(Document images with source code)

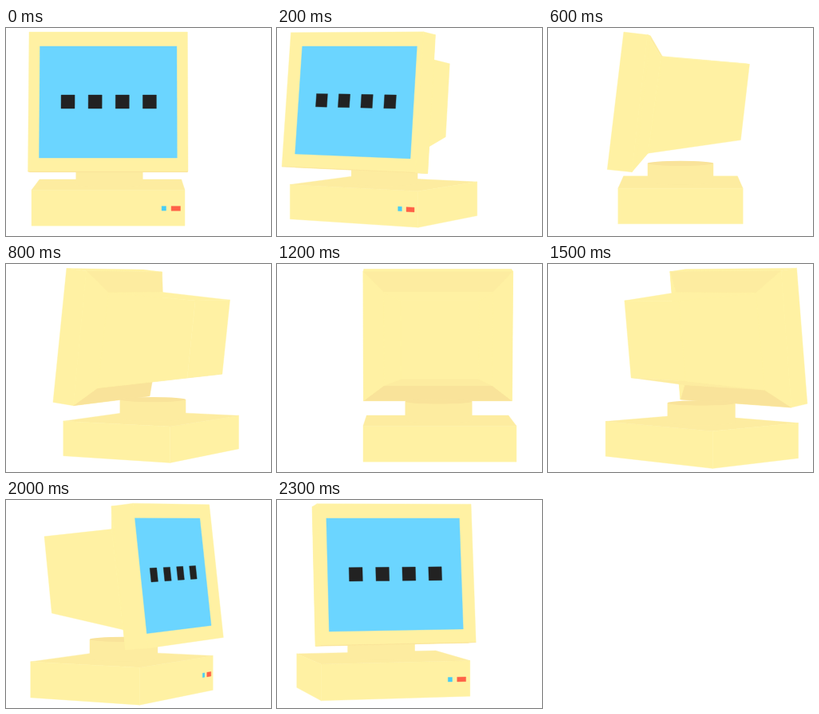
Write an HTML page with a canvas that moves like this. It is 332 by 261 pixels and loops after 2400 ms.

```html
<!DOCTYPE html>
<html lang="en">
<head>
<meta charset="utf-8">
<title>Turning computer</title>
<style>
html, body { margin: 0; width: 100%; height: 100%; overflow: hidden; background: #fff; }
canvas { display: block; }
</style>
</head>
<body>
<canvas id="stage" width="332" height="261"></canvas>
<script>
const ctx = document.getElementById('stage').getContext('2d');
const STEPS = 24, STEP_MS = 100;
const CX = 166, HORIZON = 25, CAMERA = 1980, MID = -36.5;
const CREAM = '#fff1a3', SOFT = '#fdeca0', SHADE = '#f9e39a';
let cos = 1, sin = 0;

// Turn a model point about the vertical axis and project it.
function project([x, y, z]) {
  const s = CAMERA / (CAMERA - x * sin - z * cos);
  return [CX + (x * cos - z * sin) * s, HORIZON + y * s, s];
}

// Fill a face if it turns towards the viewer.
function face(points, color) {
  const p = points.map(project);
  const area = p.reduce((sum, [x, y], i) => {
    const [nx, ny] = p[(i + 1) % p.length];
    return sum + x * ny - nx * y;
  }, 0);
  if (area <= 0) return false;
  ctx.beginPath();
  p.forEach(([x, y]) => ctx.lineTo(x, y));
  ctx.closePath();
  ctx.fillStyle = ctx.strokeStyle = color;
  ctx.lineWidth = 0.4;
  ctx.fill();
  ctx.stroke();
  return true;
}

// Upright section, tilted by different depths at top and bottom.
function section(half, top, topZ, bottom, bottomZ) {
  const l = MID - half, r = MID + half;
  return [[l, top, topZ], [r, top, topZ], [r, bottom, bottomZ], [l, bottom, bottomZ]];
}

// Solid between a front and a rear section; detail goes on the front face.
function solid(a, b, topColor, bottomColor, detail) {
  face([b[1], b[0], b[3], b[2]], CREAM);
  if (face(a, CREAM) && detail) detail();
  face([b[0], b[1], a[1], a[0]], topColor);
  face([a[3], a[2], b[2], b[3]], bottomColor);
  face([a[1], b[1], b[2], a[2]], CREAM);
  face([b[0], a[0], a[3], b[3]], CREAM);
}

function panel(x, y, w, h, depth, color) {
  face([[x, y], [x + w, y], [x + w, y + h], [x, y + h]]
    .map(([px, py]) => [px, py, depth(py)]), color);
}

const rim = section(95.75, -19.3, 69, 148, 89);
const rear = section(95.75, -16, 40, 151, 59);
const throat = section(69, 11, 24, 130, 40);
const tail = section(47, 20.5, -86, 115, -75);
const baseFront = section(92.3, 171.3, 76, 214.6, 76);
const baseRear = section(92.3, 171.3, -76, 214.6, -76);

const screenDepth = y => 62.3 + 0.12 * (y + 2);
const baseDepth = () => 76;

function drawScreen() {
  panel(-119.6, -2, 166, 134.5, screenDepth, '#6bd5ff');
  for (let i = 0; i < 4; i++) panel(-93.5 + i * 32.9, 57, 16.4, 16.3, screenDepth, '#222');
}

function drawLights() {
  panel(28, 191, 5.2, 5.3, baseDepth, '#47cdf5');
  panel(39.5, 191, 11, 5.5, baseDepth, '#ff6147');
}

function drawNeck() {
  const [x, top, s] = project([MID, 147.5, 0]);
  const bottom = project([MID, 171.3, 0])[1];
  const r = 42 * s;
  ctx.fillStyle = SOFT;
  ctx.beginPath();
  ctx.ellipse(x, bottom, r, 3.6, 0, 0, Math.PI);
  ctx.lineTo(x - r, top);
  ctx.lineTo(x + r, top);
  ctx.fill();
  ctx.fillStyle = SHADE;
  ctx.beginPath();
  ctx.ellipse(x, top, r, 3.1, 0, 0, 7);
  ctx.fill();
}

function drawMonitor(facing) {
  const parts = [
    () => solid(throat, tail, CREAM, SOFT),
    () => solid(rear, throat, SOFT, SHADE),
    () => solid(rim, rear, CREAM, SHADE, drawScreen)
  ];
  if (!facing) parts.reverse();
  parts.forEach(draw => draw());
}

function frame() {
  const angle = Math.floor(performance.now() / STEP_MS) % STEPS * 2 * Math.PI / STEPS;
  cos = Math.cos(angle);
  sin = Math.sin(angle);
  const facing = cos > 0;
  ctx.fillStyle = '#fff';
  ctx.fillRect(0, 0, 332, 261);
  solid(baseFront, baseRear, SOFT, SHADE, drawLights);
  if (facing) drawNeck();
  drawMonitor(facing);
  if (!facing) drawNeck();
  requestAnimationFrame(frame);
}
frame();
</script>
</body>
</html>
```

> [What is needed]:
Restate the data above exactly, stripping out each image.

> [Response]:
Write an HTML page with a canvas that moves like this. It is 332 by 261 pixels and loops after 2400 ms.

```html
<!DOCTYPE html>
<html lang="en">
<head>
<meta charset="utf-8">
<title>Turning computer</title>
<style>
html, body { margin: 0; width: 100%; height: 100%; overflow: hidden; background: #fff; }
canvas { display: block; }
</style>
</head>
<body>
<canvas id="stage" width="332" height="261"></canvas>
<script>
const ctx = document.getElementById('stage').getContext('2d');
const STEPS = 24, STEP_MS = 100;
const CX = 166, HORIZON = 25, CAMERA = 1980, MID = -36.5;
const CREAM = '#fff1a3', SOFT = '#fdeca0', SHADE = '#f9e39a';
let cos = 1, sin = 0;

// Turn a model point about the vertical axis and project it.
function project([x, y, z]) {
  const s = CAMERA / (CAMERA - x * sin - z * cos);
  return [CX + (x * cos - z * sin) * s, HORIZON + y * s, s];
}

// Fill a face if it turns towards the viewer.
function face(points, color) {
  const p = points.map(project);
  const area = p.reduce((sum, [x, y], i) => {
    const [nx, ny] = p[(i + 1) % p.length];
    return sum + x * ny - nx * y;
  }, 0);
  if (area <= 0) return false;
  ctx.beginPath();
  p.forEach(([x, y]) => ctx.lineTo(x, y));
  ctx.closePath();
  ctx.fillStyle = ctx.strokeStyle = color;
  ctx.lineWidth = 0.4;
  ctx.fill();
  ctx.stroke();
  return true;
}

// Upright section, tilted by different depths at top and bottom.
function section(half, top, topZ, bottom, bottomZ) {
  const l = MID - half, r = MID + half;
  return [[l, top, topZ], [r, top, topZ], [r, bottom, bottomZ], [l, bottom, bottomZ]];
}

// Solid between a front and a rear section; detail goes on the front face.
function solid(a, b, topColor, bottomColor, detail) {
  face([b[1], b[0], b[3], b[2]], CREAM);
  if (face(a, CREAM) && detail) detail();
  face([b[0], b[1], a[1], a[0]], topColor);
  face([a[3], a[2], b[2], b[3]], bottomColor);
  face([a[1], b[1], b[2], a[2]], CREAM);
  face([b[0], a[0], a[3], b[3]], CREAM);
}

function panel(x, y, w, h, depth, color) {
  face([[x, y], [x + w, y], [x + w, y + h], [x, y + h]]
    .map(([px, py]) => [px, py, depth(py)]), color);
}

const rim = section(95.75, -19.3, 69, 148, 89);
const rear = section(95.75, -16, 40, 151, 59);
const throat = section(69, 11, 24, 130, 40);
const tail = section(47, 20.5, -86, 115, -75);
const baseFront = section(92.3, 171.3, 76, 214.6, 76);
const baseRear = section(92.3, 171.3, -76, 214.6, -76);

const screenDepth = y => 62.3 + 0.12 * (y + 2);
const baseDepth = () => 76;

function drawScreen() {
  panel(-119.6, -2, 166, 134.5, screenDepth, '#6bd5ff');
  for (let i = 0; i < 4; i++) panel(-93.5 + i * 32.9, 57, 16.4, 16.3, screenDepth, '#222');
}

function drawLights() {
  panel(28, 191, 5.2, 5.3, baseDepth, '#47cdf5');
  panel(39.5, 191, 11, 5.5, baseDepth, '#ff6147');
}

function drawNeck() {
  const [x, top, s] = project([MID, 147.5, 0]);
  const bottom = project([MID, 171.3, 0])[1];
  const r = 42 * s;
  ctx.fillStyle = SOFT;
  ctx.beginPath();
  ctx.ellipse(x, bottom, r, 3.6, 0, 0, Math.PI);
  ctx.lineTo(x - r, top);
  ctx.lineTo(x + r, top);
  ctx.fill();
  ctx.fillStyle = SHADE;
  ctx.beginPath();
  ctx.ellipse(x, top, r, 3.1, 0, 0, 7);
  ctx.fill();
}

function drawMonitor(facing) {
  const parts = [
    () => solid(throat, tail, CREAM, SOFT),
    () => solid(rear, throat, SOFT, SHADE),
    () => solid(rim, rear, CREAM, SHADE, drawScreen)
  ];
  if (!facing) parts.reverse();
  parts.forEach(draw => draw());
}

function frame() {
  const angle = Math.floor(performance.now() / STEP_MS) % STEPS * 2 * Math.PI / STEPS;
  cos = Math.cos(angle);
  sin = Math.sin(angle);
  const facing = cos > 0;
  ctx.fillStyle = '#fff';
  ctx.fillRect(0, 0, 332, 261);
  solid(baseFront, baseRear, SOFT, SHADE, drawLights);
  if (facing) drawNeck();
  drawMonitor(facing);
  if (!facing) drawNeck();
  requestAnimationFrame(frame);
}
frame();
</script>
</body>
</html>
```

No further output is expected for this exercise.